Accumulation of amyloid beta peptide (Aβ) in the brain is a pathological hallmark of Alzheimer's disease (AD); the underlying mechanism, however, is not well understood. In this study, we show that expression of plasminogen activator inhibitor 1 (PAI-1), a physiological inhibitor of tissue type and urokinase type plasminogen activators (tPA and uPA), increases with age in the brain of wild type and Aβ precursor protein-presenilin 1 (APP/PS1) transgenic mice as well as in AD patients. Most importantly, we show that knocking out the PAI-1 gene dramatically reduces Aβ burden in the brain of APP/PS1 mice but has no effect on the levels of full-length APP, alpha or beta C-terminal fragments. Furthermore, we show that knocking out the PAI-1 gene leads to increases in the activities of tPA and plasmin, and the plasmin activity inversely correlates with the amounts of SDS insoluble Aβ40 and Aβ42. Together, these data suggest that increased PAI-1 expression/activity contributes importantly to Aβ accumulation during aging and in AD probably by inhibiting plasminogen activation and thus Aβ degradation.

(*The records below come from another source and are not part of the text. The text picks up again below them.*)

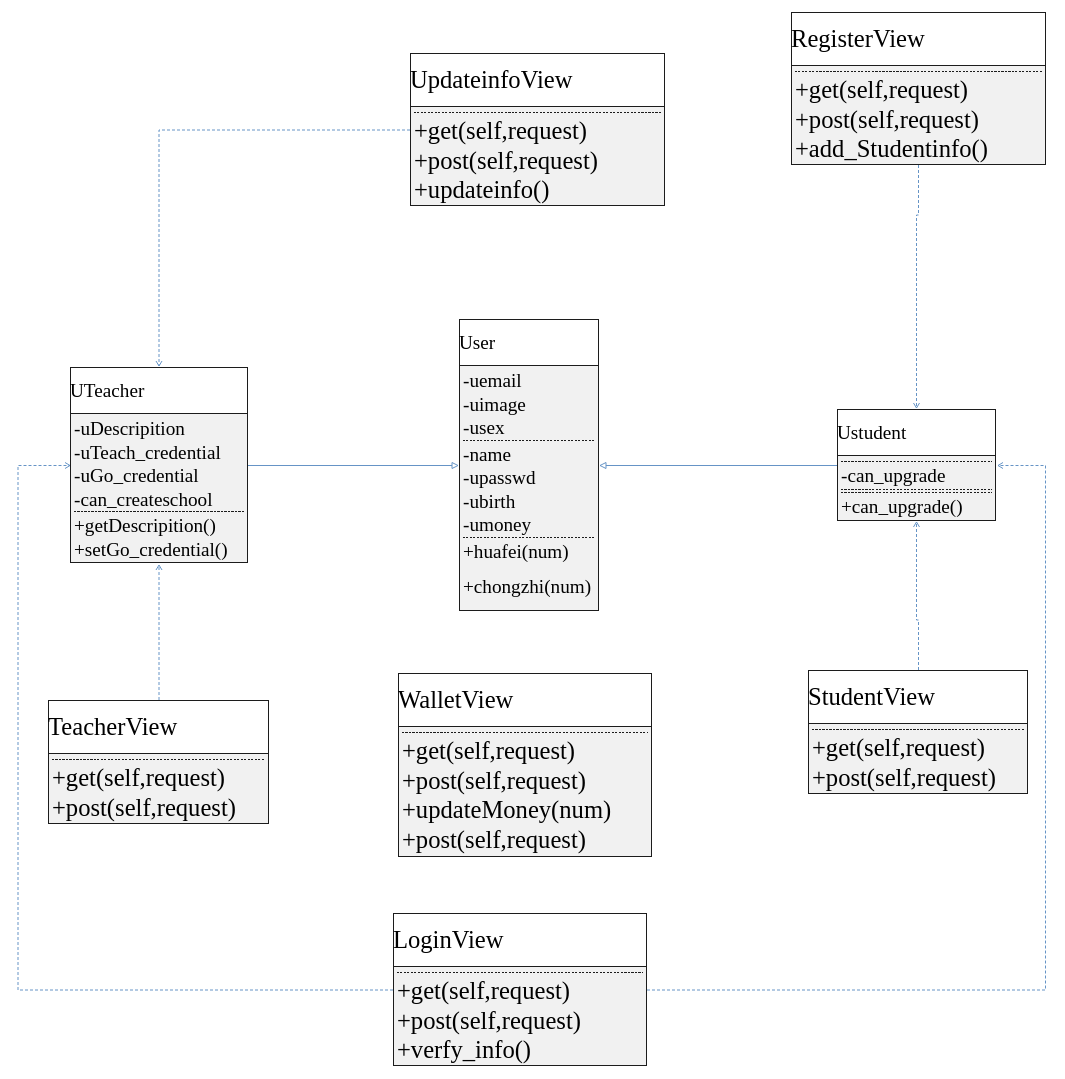
<!DOCTYPE html>
<html lang="en">
<head>
<meta charset="utf-8">
<title>User class diagram</title>
<style>
:root {
  --paper: #ffffff;
  --panel: #f1f1f1;
  --ink: #000000;
  --outline: #1c1c1c;
  --link: #6694c6;
}
* { box-sizing: border-box; margin: 0; padding: 0; }
html, body { width: 1065px; height: 1079px; overflow: hidden; background: var(--paper); }
.diagram {
  position: relative;
  width: 1065px;
  height: 1079px;
  overflow: hidden;
  color: var(--ink);
  font-family: "Liberation Serif", serif;
}
.connectors { position: absolute; left: 0; top: 0; }
.class-box {
  position: absolute;
  display: flex;
  flex-direction: column;
  border: 1px solid var(--outline);
  background: var(--panel);
  white-space: nowrap;
}
.class-box h2 {
  display: flex;
  align-items: center;
  flex: none;
  font-weight: 400;
  font-size: inherit;
  background: var(--paper);
  border-bottom: 1px solid var(--outline);
  text-indent: -1px;
}
.members { flex: 1; display: flex; flex-direction: column; padding: 0 3px; }
.members ul { list-style: none; }
.members hr {
  flex: none;
  height: 1px;
  border: 0;
  background: repeating-linear-gradient(90deg, var(--outline) 0 2px, transparent 2px 3.5px);
}
.view { font-size: 24.6px; line-height: 29.5px; }
.view h2 { height: 53px; }
.view .members { padding-top: 5px; }
.view hr { margin-bottom: 3px; }
.model { font-size: 19.2px; line-height: 23.5px; }
.model h2 { height: 46px; }
.model .members { padding-top: 3px; }
.model hr { margin-bottom: 2px; }

.update-info { left: 410px; top: 53px; width: 255px; height: 153px; }
.register { left: 791px; top: 12px; width: 255px; height: 153px; }
.teacher-model { left: 70px; top: 367px; width: 178px; height: 196px; }
.user-model { left: 459px; top: 319px; width: 140px; height: 292px; }
.user-model .members { padding-top: 3px; }
.user-model .spaced { display: flex; flex-direction: column; gap: 12px; }
.student-model { left: 837px; top: 409px; width: 159px; height: 112px; }
.student-model .members { padding-top: 5px; }
.student-model .fields { margin-bottom: 1px; }
.teacher-view { left: 48px; top: 700px; width: 221px; height: 124px; }
.wallet { left: 398px; top: 673px; width: 254px; height: 184px; }
.student-view { left: 808px; top: 670px; width: 220px; height: 124px; }
.login { left: 393px; top: 913px; width: 254px; height: 153px; }
</style>
</head>
<body>
<main class="diagram">
  <svg class="connectors" width="1065" height="1079" viewBox="0 0 1065 1079" fill="none" stroke="var(--link)" aria-hidden="true">
    <defs>
      <marker id="open-arrow" markerUnits="userSpaceOnUse" markerWidth="10" markerHeight="10" refX="7" refY="5" orient="auto">
        <path d="M2 2 L7 5 L2 8" fill="none" stroke="var(--link)"/>
      </marker>
      <marker id="hollow-arrow" markerUnits="userSpaceOnUse" markerWidth="10" markerHeight="10" refX="8" refY="5" orient="auto">
        <path d="M2 2 L8 5 L2 8 Z" fill="var(--paper)" stroke="var(--link)"/>
      </marker>
    </defs>
    <g class="dependencies" stroke-dasharray="3 2" marker-end="none">
      <path d="M410 130 H159 V366" marker-end="url(#open-arrow)"/>
      <path d="M918.5 165 V215 H916.5 V408" marker-end="url(#open-arrow)"/>
      <path d="M159 700 V565" marker-end="url(#open-arrow)"/>
      <path d="M918.5 670 V620 H916.5 V522" marker-end="url(#open-arrow)"/>
      <path d="M393 990 H18 V465.5 H70" marker-end="url(#open-arrow)"/>
      <path d="M647 990 H1045.5 V465.5 H998" marker-end="url(#open-arrow)"/>
    </g>
    <g class="inheritance">
      <path d="M248 465.5 H458" marker-end="url(#hollow-arrow)"/>
      <path d="M837 465.5 H600" marker-end="url(#hollow-arrow)"/>
    </g>
  </svg>

  <article class="class-box view update-info">
    <h2>UpdateinfoView</h2>
    <div class="members">
      <hr>
      <ul><li>+get(self,request)</li><li>+post(self,request)</li><li>+updateinfo()</li></ul>
    </div>
  </article>

  <article class="class-box view register">
    <h2>RegisterView</h2>
    <div class="members">
      <hr>
      <ul><li>+get(self,request)</li><li>+post(self,request)</li><li>+add_Studentinfo()</li></ul>
    </div>
  </article>

  <article class="class-box model teacher-model">
    <h2>UTeacher</h2>
    <div class="members">
      <ul><li>-uDescripition</li><li>-uTeach_credential</li><li>-uGo_credential</li><li>-can_createschool</li></ul>
      <hr>
      <ul><li>+getDescripition()</li><li>+setGo_credential()</li></ul>
    </div>
  </article>

  <article class="class-box model user-model">
    <h2>User</h2>
    <div class="members">
      <ul><li>-uemail</li><li>-uimage</li><li>-usex</li></ul>
      <hr>
      <ul><li>-name</li><li>-upasswd</li><li>-ubirth</li><li>-umoney</li></ul>
      <hr>
      <ul class="spaced"><li>+huafei(num)</li><li>+chongzhi(num)</li></ul>
    </div>
  </article>

  <article class="class-box model student-model">
    <h2>Ustudent</h2>
    <div class="members">
      <hr>
      <ul class="fields"><li>-can_upgrade</li></ul>
      <hr>
      <hr>
      <ul><li>+can_upgrade()</li></ul>
    </div>
  </article>

  <article class="class-box view teacher-view">
    <h2>TeacherView</h2>
    <div class="members">
      <hr>
      <ul><li>+get(self,request)</li><li>+post(self,request)</li></ul>
    </div>
  </article>

  <article class="class-box view wallet">
    <h2>WalletView</h2>
    <div class="members">
      <hr>
      <ul><li>+get(self,request)</li><li>+post(self,request)</li><li>+updateMoney(num)</li><li>+post(self,request)</li></ul>
    </div>
  </article>

  <article class="class-box view student-view">
    <h2>StudentView</h2>
    <div class="members">
      <hr>
      <ul><li>+get(self,request)</li><li>+post(self,request)</li></ul>
    </div>
  </article>

  <article class="class-box view login">
    <h2>LoginView</h2>
    <div class="members">
      <hr>
      <ul><li>+get(self,request)</li><li>+post(self,request)</li><li>+verfy_info()</li></ul>
    </div>
  </article>
</main>
</body>
</html>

|Original language||English (US)|
|Number of pages||11|
|Journal||Neurobiology of Aging|
|State||Published - Jun 2011|
Bibliographical noteFunding Information:
The work was supported by a grant from National Institute of Aging (NIA, AG016029) and a grant from Center for Aging in the University of Alabama at Birmingham to Rui-Ming Liu; a grant from NIA (AG031846) to Ling Li; and a grant from NIA (P50 AG16852) to Steven Carroll.
- Alzheimer's disease
- Amyloid beta peptide